hahahaha well thanks for your honest opinion at least. in actuality the origin of this game did spawn from drinking & boredom as you guessed, but it actually took time and effort and a sober mind to iron out the game and actually make it competitive/interesting. we're both intermediate players but after having a couple players better than us come over and try out the game i was really pleased with the results. there were some intense snookers & safety plays, and the sudden death element of the game (lose the frame on a scratch) heightens the drama even moreso. even though a skeptic might look at some of the pictures and just think its a game for amateurs, i really feel like better players will be the ones to unlock its real potential.

ohh and btw.. thanks for the beastmaster poster comment! :p

Ballistic Billiards
02-04-2008, 04:17 PM
Is there no bumper pool in Missouri?

02-04-2008, 04:57 PM
they figured you might be a teenaged billiards enthusiast and didn't want to douse your spirits with ridicule. But since you insist.... It looks like the dumbest idea that ever found it's way onto a pool table. My first thoughts were "I would rather watch grass grow." than even read such silly non-sense. I have a better idea for a fun game you might pursue next time you are this bored. It is guaranteed to convince you to stick to games like Scrabble, Monopoly, or even marbles. My game is called "Incoming". You go to your nearest dart store and buy precisely 10 darts of varying weights. Then yougo to a nearby football practice field and throw all 10 darts as straight as you can stright up in the air and yell " Incoming !" and try to get out of the way before they land! If you make it to a second round without severe pain... you collect one point. If you don't make it to the seocnd round, you still collect at least 1 point. get the point?? You play "Incoming" until you decide that Scrabble sounds like a really neat game.
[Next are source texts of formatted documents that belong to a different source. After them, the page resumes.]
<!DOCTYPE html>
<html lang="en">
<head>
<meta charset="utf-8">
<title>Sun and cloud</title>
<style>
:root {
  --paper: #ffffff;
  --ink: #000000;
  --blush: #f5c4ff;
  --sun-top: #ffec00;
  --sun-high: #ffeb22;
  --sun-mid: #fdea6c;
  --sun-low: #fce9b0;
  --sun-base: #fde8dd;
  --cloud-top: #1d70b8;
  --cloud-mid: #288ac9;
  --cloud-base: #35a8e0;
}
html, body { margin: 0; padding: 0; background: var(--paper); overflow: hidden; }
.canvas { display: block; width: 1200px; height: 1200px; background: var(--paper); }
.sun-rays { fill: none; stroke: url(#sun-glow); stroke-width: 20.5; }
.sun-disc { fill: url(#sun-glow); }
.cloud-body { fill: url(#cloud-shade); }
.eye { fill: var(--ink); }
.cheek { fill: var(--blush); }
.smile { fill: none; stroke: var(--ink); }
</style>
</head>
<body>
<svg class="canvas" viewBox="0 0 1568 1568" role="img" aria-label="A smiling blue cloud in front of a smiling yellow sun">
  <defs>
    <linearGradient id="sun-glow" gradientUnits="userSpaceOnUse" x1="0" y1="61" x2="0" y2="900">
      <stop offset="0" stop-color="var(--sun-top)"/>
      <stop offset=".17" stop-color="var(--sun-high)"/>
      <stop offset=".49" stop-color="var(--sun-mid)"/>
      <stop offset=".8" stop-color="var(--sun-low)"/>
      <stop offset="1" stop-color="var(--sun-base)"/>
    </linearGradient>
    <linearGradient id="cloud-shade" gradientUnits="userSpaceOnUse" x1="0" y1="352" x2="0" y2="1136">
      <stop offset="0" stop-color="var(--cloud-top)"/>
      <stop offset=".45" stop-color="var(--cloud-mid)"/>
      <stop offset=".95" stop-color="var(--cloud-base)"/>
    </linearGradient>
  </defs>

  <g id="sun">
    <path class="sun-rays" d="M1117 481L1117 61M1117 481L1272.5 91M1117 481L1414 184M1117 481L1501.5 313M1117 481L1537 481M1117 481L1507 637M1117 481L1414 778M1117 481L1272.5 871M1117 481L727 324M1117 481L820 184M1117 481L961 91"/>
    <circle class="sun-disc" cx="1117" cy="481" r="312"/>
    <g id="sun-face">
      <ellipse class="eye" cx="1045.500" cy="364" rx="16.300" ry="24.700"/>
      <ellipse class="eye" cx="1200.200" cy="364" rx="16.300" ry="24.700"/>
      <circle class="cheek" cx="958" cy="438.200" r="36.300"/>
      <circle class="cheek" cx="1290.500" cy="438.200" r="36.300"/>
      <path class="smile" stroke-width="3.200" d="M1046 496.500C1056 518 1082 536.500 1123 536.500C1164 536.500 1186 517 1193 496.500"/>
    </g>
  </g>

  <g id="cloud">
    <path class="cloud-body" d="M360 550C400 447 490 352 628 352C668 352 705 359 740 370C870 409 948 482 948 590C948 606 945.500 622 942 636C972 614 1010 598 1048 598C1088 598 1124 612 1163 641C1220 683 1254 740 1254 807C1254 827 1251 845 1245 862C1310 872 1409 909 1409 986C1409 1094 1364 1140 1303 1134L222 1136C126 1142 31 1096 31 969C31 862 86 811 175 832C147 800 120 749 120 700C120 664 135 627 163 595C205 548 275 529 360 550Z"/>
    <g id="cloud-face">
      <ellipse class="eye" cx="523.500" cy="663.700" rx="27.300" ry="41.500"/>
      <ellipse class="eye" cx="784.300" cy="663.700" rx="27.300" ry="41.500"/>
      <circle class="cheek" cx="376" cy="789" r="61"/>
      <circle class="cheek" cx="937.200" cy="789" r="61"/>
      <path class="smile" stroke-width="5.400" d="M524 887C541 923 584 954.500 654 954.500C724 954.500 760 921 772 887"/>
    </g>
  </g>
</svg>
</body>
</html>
Seriously... don't play this game unless you are at least as old as your IQ.

02-04-2008, 06:36 PM
wow, that definitely crosses the line from dousing someone's spirits to downright ignorance. i can clearly understand why someone on first glance may assume this game was something pulled out of a couple of kids asses and feel the urge the mock it - and yes it does appear somewhat odd when you first take a look at it ... but i would have hoped explaining the game in an intelligent, well thought out way would quell some people's initial skepticism and at least inspire some criticisms, questions, or thoughts.

what you did say had nothing at all to do with the game and was a completely unnecessary personal attack. yes, perhaps gerker isn't for everyone, but i can guarantee its a hell of a lot more fun than watching grass grow. i understand that some people prefer to stick with 8-ball, 9-ball, or straight pool ... but i figured for people who enjoy games like golf ... american players who enjoy the game of snooker ... or even players who wish to utilize trick shots in a competitive atmosphere - that something out of the box and creative may appeal to you. just please don't try to insult my intelligence.

ohhh and for the record .. i'm an excellent scrabble player :cool: